Although Tigger's formal employment with Oxfam did not, therefore, last for many years, she continued to work in various capacities for Oxfam over the next decade and a half. Her assignments included the Oxfam India study in the late 1970s, a review of the potential for programmes in Pakistan, a trip to Canada to assist Oxfam-Quebec with fund-raising and some emergency report work, in the days when 'consultants' were still an embryonic species. Her most significant task was to undertake in 1983 an evaluation of the immensely complex and unprecedentedly large 1979-81 Kampuchea (ex-Pol Pot Cambodia) relief operation. She found the task virtually impossible, and was still mulling over her shortcomings in failing to produce a truly comprehensive and organisationally acceptable report in the days before her death. To conduct a wide-ranging evaluation of that kind was novel at the time, and her findings of organisational over-reach and over-strain, together with major flaws in too ambitious a relief effort - one of which Oxfam was immensely proud - were hard to set down and painful for the organisation to hear.

In a way, the Kampuchea relief programme with its brave but naïve determination to go out on an NGO limb, not walk in step with donor governments and the international community, marked a watershed between the old Oxfam and the new, corporate, professionalised Oxfam, that emerged in the 1980s and 1990s. For all her criticisms of that programme, Tigger definitely preferred the old Oxfam. She thought the new Oxfam lacked heart.

Tigger belonged to a generation of Oxfam people for whom the organisation and its mission represented, often unexpectedly, a vocation. To adopt its creed was a life-shaping assertion of values previously unknown or only glimpsed through a glass darkly. She said in a recent interview: "Oxfam was enormously important in my life. It changed my perspectives on all sorts of issues. I think I was very naïve beforehand, I had a different set of values. Suddenly, I felt I had found a job in which I could do something really worthwhile. I look back on my time at Oxfam as one of the best times in my life." She knew she would never have had that opportunity today. As a long-time trustee of Afghan Aid, she saw how today's applicants to development NGOs need extensive credentials and academic degrees - none of which she had. "They are working much more according to theory, and much more at a distance, often with bigger schemes. They have been moving more into development, moving further towards changing politics, changing ideas, and away from the simple and straightforward." she said. One thing she regretted was the attenuated links between theory and practical action, wondering how well familiarity with concepts and objectives actually translates into antidotes to suffering on the ground.

As her Oxfam life wound down, Tigger re-married (her third husband Donald Ramsay-Brown died a few years ago) and lived happily in Woodstock.

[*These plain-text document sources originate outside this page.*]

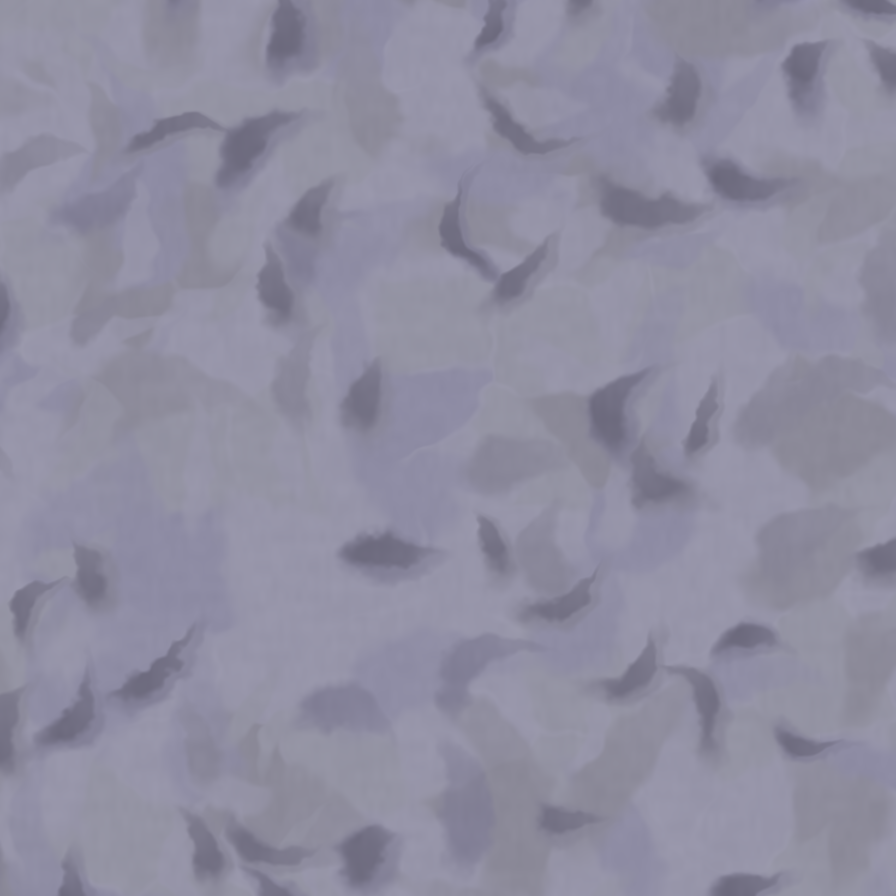
Give the GLSL for this texture, as a WebGL 2 fragment shader.

```glsl
#version 300 es
precision highp float;
// Matte lavender-grey surface of soft facets, pale veins and short dark strokes.

#define FACET_CELLS 9.0
#define WASH_CELLS 6.5
#define STROKE_CELLS 8.5
#define EDGE_WARP 0.011
#define VEIN_STRENGTH 0.35
#define GRAIN 0.012
#define PALE_COOL vec3(0.592, 0.585, 0.664)
#define PALE_WARM vec3(0.580, 0.578, 0.640)
#define MID_COOL vec3(0.555, 0.547, 0.642)
#define MID_WARM vec3(0.545, 0.538, 0.596)
#define SHADE vec3(0.505, 0.495, 0.585)
#define DARK vec3(0.425, 0.415, 0.490)

uniform vec2 u_resolution;
out vec4 fragColor;

float hash(vec2 p) {
    return fract(sin(dot(p, vec2(127.1, 311.7))) * 43758.5453);
}

vec2 hash2(vec2 p) {
    return vec2(hash(p), hash(p + 37.3));
}

float noise(vec2 p) {
    vec2 cell = floor(p), f = fract(p);
    f = f * f * (3.0 - 2.0 * f);
    float low = mix(hash(cell), hash(cell + vec2(1, 0)), f.x);
    float high = mix(hash(cell + vec2(0, 1)), hash(cell + vec2(1, 1)), f.x);
    return mix(low, high, f.y);
}

vec2 warp(vec2 p, float scale) {
    return vec2(noise(p * scale), noise(p * scale + 71.0)) - 0.5;
}

vec3 facetTone(float pick) {
    if (pick < 0.50) return PALE_COOL;
    if (pick < 0.82) return PALE_WARM;
    return pick < 0.91 ? MID_COOL : MID_WARM;
}

// Blended Voronoi facets with pale seams
vec3 facets(vec2 p) {
    p *= FACET_CELLS;
    vec2 cell = floor(p);
    vec3 sum = vec3(0.0);
    float total = 0.0, nearest = 9.0, second = 9.0;
    for (int y = -1; y <= 1; y++)
    for (int x = -1; x <= 1; x++) {
        vec2 id = cell + vec2(x, y);
        float d = length(id + hash2(id) - p);
        float weight = exp(-26.0 * d);
        sum += facetTone(hash(id + 5.7)) * weight;
        total += weight;
        second = min(second, max(d, nearest));
        nearest = min(nearest, d);
    }
    float vein = 1.0 - smoothstep(0.0, 0.10, second - nearest);
    vein *= smoothstep(0.35, 0.7, noise(p * 1.3 + 9.0));
    return mix(sum / total, PALE_COOL + 0.025, vein * VEIN_STRENGTH);
}

// Scattered bent, tapered strokes; size is half length and half width in cells
vec3 paintStrokes(vec3 base, vec2 p, float cells, vec2 size, float density,
                  vec3 cool, vec3 warm, float softness, float seed) {
    p *= cells;
    vec2 cell = floor(p);
    for (int y = -1; y <= 1; y++)
    for (int x = -1; x <= 1; x++) {
        vec2 id = cell + vec2(x, y);
        vec2 key = id + seed;
        if (hash(key + 2.9) > density) continue;
        vec2 q = p - id - hash2(key);
        float angle = 1.0 + 2.6 * (hash(key + 11.3) - 0.5);
        float c = cos(angle), s = sin(angle);
        q = vec2(c * q.x + s * q.y, c * q.y - s * q.x);
        q.y += 2.4 * (hash(key + 19.1) - 0.5) * q.x * q.x;
        vec2 halfSize = size * mix(vec2(0.55), vec2(1.0), hash2(key + 23.7));
        float along = q.x / halfSize.x;
        float taper = 1.0 - 0.45 * clamp(along, -1.0, 1.0);
        float d = length(vec2(along, q.y / (halfSize.y * taper)));
        float cover = 1.0 - smoothstep(1.0 - softness, 1.0 + softness, d);
        cover *= mix(0.95, 0.5, smoothstep(-0.7, 1.0, along));
        base = mix(base, mix(cool, warm, step(0.5, hash(key + 31.9))), cover);
    }
    return base;
}

void main() {
    vec2 uv = gl_FragCoord.xy / min(u_resolution.x, u_resolution.y);
    vec2 p = uv + EDGE_WARP * (2.2 * warp(uv, 13.0) + warp(uv, 55.0));
    vec2 rough = p + 0.35 * EDGE_WARP * warp(uv, 150.0);

    // Ground and broad washes
    vec3 color = facets(p);
    color = paintStrokes(color, p, WASH_CELLS, vec2(0.85, 0.30), 0.8,
                         MID_COOL, MID_WARM, 0.22, 3.0);
    color = paintStrokes(color, p, WASH_CELLS * 1.5, vec2(0.75, 0.20), 0.45,
                         PALE_COOL, PALE_WARM, 0.25, 47.0);

    // Rare bluish glints
    color = paintStrokes(color, p, 4.5, vec2(0.24, 0.12), 0.22,
                         vec3(0.60, 0.59, 0.72), PALE_COOL, 0.5, 83.0);

    // Shaded strokes with darker cores on the same centres
    color = paintStrokes(color, rough, STROKE_CELLS, vec2(0.62, 0.24), 0.65,
                         SHADE, mix(SHADE, MID_WARM, 0.6), 0.28, 17.0);
    color = paintStrokes(color, rough + vec2(0.006, -0.004), STROKE_CELLS,
                         vec2(0.46, 0.15), 0.5, DARK, DARK + 0.02, 0.35, 17.0);

    // Faint streaked grain
    float grain = noise(uv * vec2(150.0, 60.0)) + noise(uv * vec2(45.0, 90.0)) - 1.0;
    fragColor = vec4(color + GRAIN * grain, 1.0);
}
```
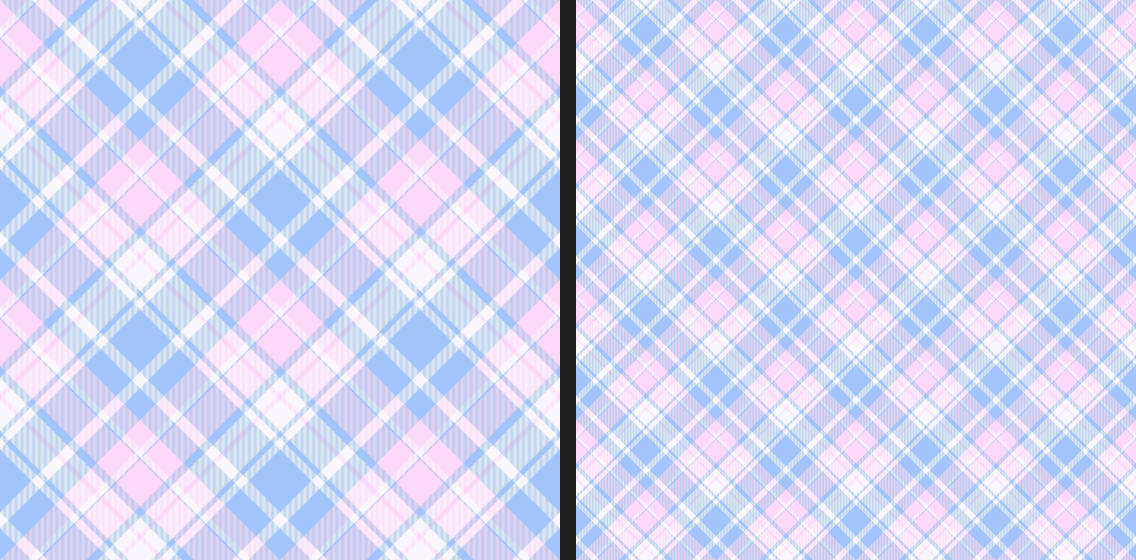
Left, the tile; right, the same tile 2 across and 2 down.
Reproduce this pattern procedurally as a Shadertoy shader.

```glsl
// Diagonal pastel plaid in blue, pink and white with a fine vertical twill rib.

const float TAU = 6.2831853;
const vec3 BLUE  = vec3(0.640, 0.770, 0.985);
const vec3 PINK  = vec3(0.990, 0.850, 0.985);
const vec3 WHITE = vec3(0.975, 0.970, 0.992);

// Coverage of a stripe in a thread order that wraps every unit
float stripe(float t, float center, float halfWidth, float soft) {
    float d = abs(fract(t - center + 0.5) - 0.5) - halfWidth;
    return 1.0 - smoothstep(-soft, soft, d);
}

// Thread colour along one repeat, shared by both yarn directions
vec3 threadColor(float t, float soft) {
    vec3 c = BLUE;
    // Broad fields
    c = mix(c, PINK,  stripe(t, 0.154, 0.154, soft));
    c = mix(c, WHITE, stripe(t, 0.477, 0.128, soft));
    // Narrow accents
    c = mix(c, WHITE, stripe(t, 0.116, 0.0155, soft));
    c = mix(c, BLUE,  stripe(t, 0.138, 0.004, soft));
    c = mix(c, PINK,  stripe(t, 0.417, 0.0115, soft));
    c = mix(c, BLUE,  stripe(t, 0.552, 0.013, soft));
    c = mix(c, WHITE, stripe(t, 0.858, 0.0285, soft));
    return c;
}

void mainImage(out vec4 fragColor, in vec2 fragCoord) {
    vec2 uv = fragCoord / iResolution.xy;
    float soft = 2.2 / min(iResolution.x, iResolution.y);

    // Two repeats along each axis, crossing on the diagonals
    vec3 warp = threadColor(2.0 * (uv.x - uv.y), soft);
    vec3 weft = threadColor(-2.0 * (uv.x + uv.y), soft);

    // Twill rib: 96 vertical ridges alternate the two yarns
    float rib = sin(TAU * 96.0 * uv.x);
    vec3 light = max(warp, weft);
    vec3 dark = min(warp, weft);
    vec3 cloth = mix(dark, light, 0.51 + 0.18 * rib);

    // Mixed yarns lose a little blue
    cloth.b -= 0.13 * (light.r - dark.r);

    fragColor = vec4(cloth, 1.0);
}
```
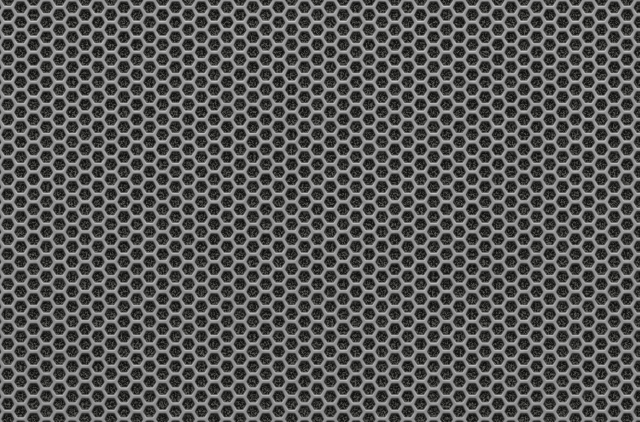
Give the GLSL for this texture, as a Shadertoy shader.

```glsl
// Grey metal mesh of rounded hexagonal holes over dark, speckled foam.

const float COLUMNS = 49.6;               // hole columns across the canvas
const float ROWS = 28.2;                  // holes down each column
const vec2 ANCHOR = vec2(0.496, 0.503);   // centre of one hole
const float HOLE_APOTHEM = 0.385;         // in units of the vertical pitch
const float CORNER_RADIUS = 0.12;
const float BEVEL_WIDTH = 0.11;
const float WALL_DEPTH = 0.06;            // visible thickness of the sheet
const float FOAM_SCALE = 6.5;             // foam grains per pitch
const vec3 FOAM_DARK = vec3(0.075, 0.075, 0.068);
const vec3 FOAM_LIGHT = vec3(0.36, 0.36, 0.345);
const vec3 WALL_SHADE = vec3(0.17, 0.17, 0.165);
const vec3 WALL_LIT = vec3(0.50, 0.50, 0.495);
const vec3 METAL = vec3(0.575, 0.575, 0.575);
const float RIM_CONTRAST = 0.42;          // lit lower rim against shaded upper rim
const float SHEEN_FADE = 0.03;            // brightness change from middle to top
const float SHEEN_MOTTLE = 0.03;
const vec2 HEX_STEP = vec2(1.7320508, 1.0);

vec2 hash2(vec2 p) {
    vec3 h = fract(p.xyx * vec3(0.1031, 0.1030, 0.0973));
    h += dot(h, h.yzx + 33.33);
    return fract((h.xx + h.yz) * h.zy);
}

vec2 gradientAt(vec2 cell) {
    float angle = 6.2831853 * hash2(cell).x;
    return vec2(cos(angle), sin(angle));
}

// Gradient noise, roughly -0.7 to 0.7
float gradientNoise(vec2 p) {
    vec2 i = floor(p), f = fract(p);
    vec2 u = f * f * f * (f * (f * 6.0 - 15.0) + 10.0);
    vec2 e = vec2(1.0, 0.0);
    float low = mix(dot(gradientAt(i), f), dot(gradientAt(i + e), f - e), u.x);
    float high = mix(dot(gradientAt(i + e.yx), f - e.yx),
                     dot(gradientAt(i + 1.0), f - 1.0), u.x);
    return mix(low, high, u.y);
}

// Offset from the nearest hole centre; odd columns sit half a pitch lower
vec2 nearestHole(vec2 p) {
    vec2 a = mod(p, HEX_STEP) - 0.5 * HEX_STEP;
    vec2 b = mod(p - 0.5 * HEX_STEP, HEX_STEP) - 0.5 * HEX_STEP;
    return dot(a, a) < dot(b, b) ? a : b;
}

// Signed distance to a hexagon with flat top and bottom
float hexagonDistance(vec2 p, float apothem) {
    const vec3 k = vec3(-0.8660254, 0.5, 0.5773503);
    p = abs(p);
    p -= 2.0 * min(dot(k.xy, p), 0.0) * k.xy;
    p -= vec2(clamp(p.x, -k.z * apothem, k.z * apothem), apothem);
    return length(p) * sign(p.y);
}

vec3 foamColor(vec2 p, float holeTone) {
    float grain = gradientNoise(p * FOAM_SCALE)
                + 0.7 * gradientNoise(p * FOAM_SCALE * 1.9 + 17.0);
    float tone = smoothstep(-0.55, 0.75, grain + 0.15 * holeTone);
    return mix(FOAM_DARK, FOAM_LIGHT, tone);
}

void mainImage(out vec4 fragColor, in vec2 fragCoord) {
    vec2 uv = fragCoord / iResolution.xy;
    vec2 p = (uv - ANCHOR) * vec2(COLUMNS * 0.8660254, ROWS);
    float edge = 0.75 * ROWS / iResolution.y;

    vec2 local = nearestHole(p);
    vec2 holeId = floor((p - local) / (0.5 * HEX_STEP) + 0.5);
    vec2 variation = hash2(holeId + 71.0) - 0.5;
    float d = hexagonDistance(local, HOLE_APOTHEM - CORNER_RADIUS) - CORNER_RADIUS;
    float facing = -local.y / max(length(local), 0.001);   // 1 = lower rim

    // Foam, shaded beneath the upper rim, and the inner wall of the sheet
    vec3 hole = foamColor(p, variation.x);
    hole *= mix(0.6, 1.0, smoothstep(0.0, 0.22, -d + 0.12 * facing));
    vec3 wall = mix(WALL_SHADE, WALL_LIT, smoothstep(-0.5, 1.0, facing));
    hole = mix(hole, wall, smoothstep(-WALL_DEPTH - edge, -WALL_DEPTH + edge, d) * 0.7);

    // Metal web with a bevel lit from above
    float bevel = 1.0 - smoothstep(0.0, BEVEL_WIDTH, d);
    float light = 1.0 + bevel * (RIM_CONTRAST * facing - 0.04);
    light += 0.10 * gradientNoise(p * 3.0) + 0.12 * variation.y * bevel;
    vec3 metal = METAL * light;

    // Faint, uneven illumination that fades towards the bottom
    float sheen = 1.0 + SHEEN_FADE * (2.0 * uv.y - 1.0)
                + SHEEN_MOTTLE * gradientNoise(uv * vec2(4.0, 2.5) + 5.0);
    vec3 color = mix(hole, metal * sheen, smoothstep(-edge, edge, d));
    fragColor = vec4(clamp(color, 0.0, 1.0), 1.0);
}
```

Her daughter Gael gave a wonderful 90th birthday party for her in the India Room at Blenheim Palace. Her nephew Gavin has a professional career in development, serving in DfID, which pleased her greatly. She last travelled to India just a few years ago, visiting her frontline-against-poverty Oxfam friends Stan and Mari Thekaekara, among many other close, long-term associates. She had many friends and relations who were somehow connected into a very large web in which the Indian sub-continent and support for humanity were interwoven.

Tigger remained until the last an Oxfam stalwart of the old school. Her always elegant and good-looking self, poised, hospitable, delighted to see old friends and talk about Oxfam past and present, never lost its touch of impish determination, its frisson of steel, when the organisation she most cherished on earth did not come up to her version of scratch. Those of us who worked with her, and knew her through and beyond her Oxfam days, will miss that extraordinarily demanding and enriching personality, that sense of fun, energy and commitment, and that concern for those in poverty that informed her outlook until the end.

Maggie Black, Oxford 8 December 2016.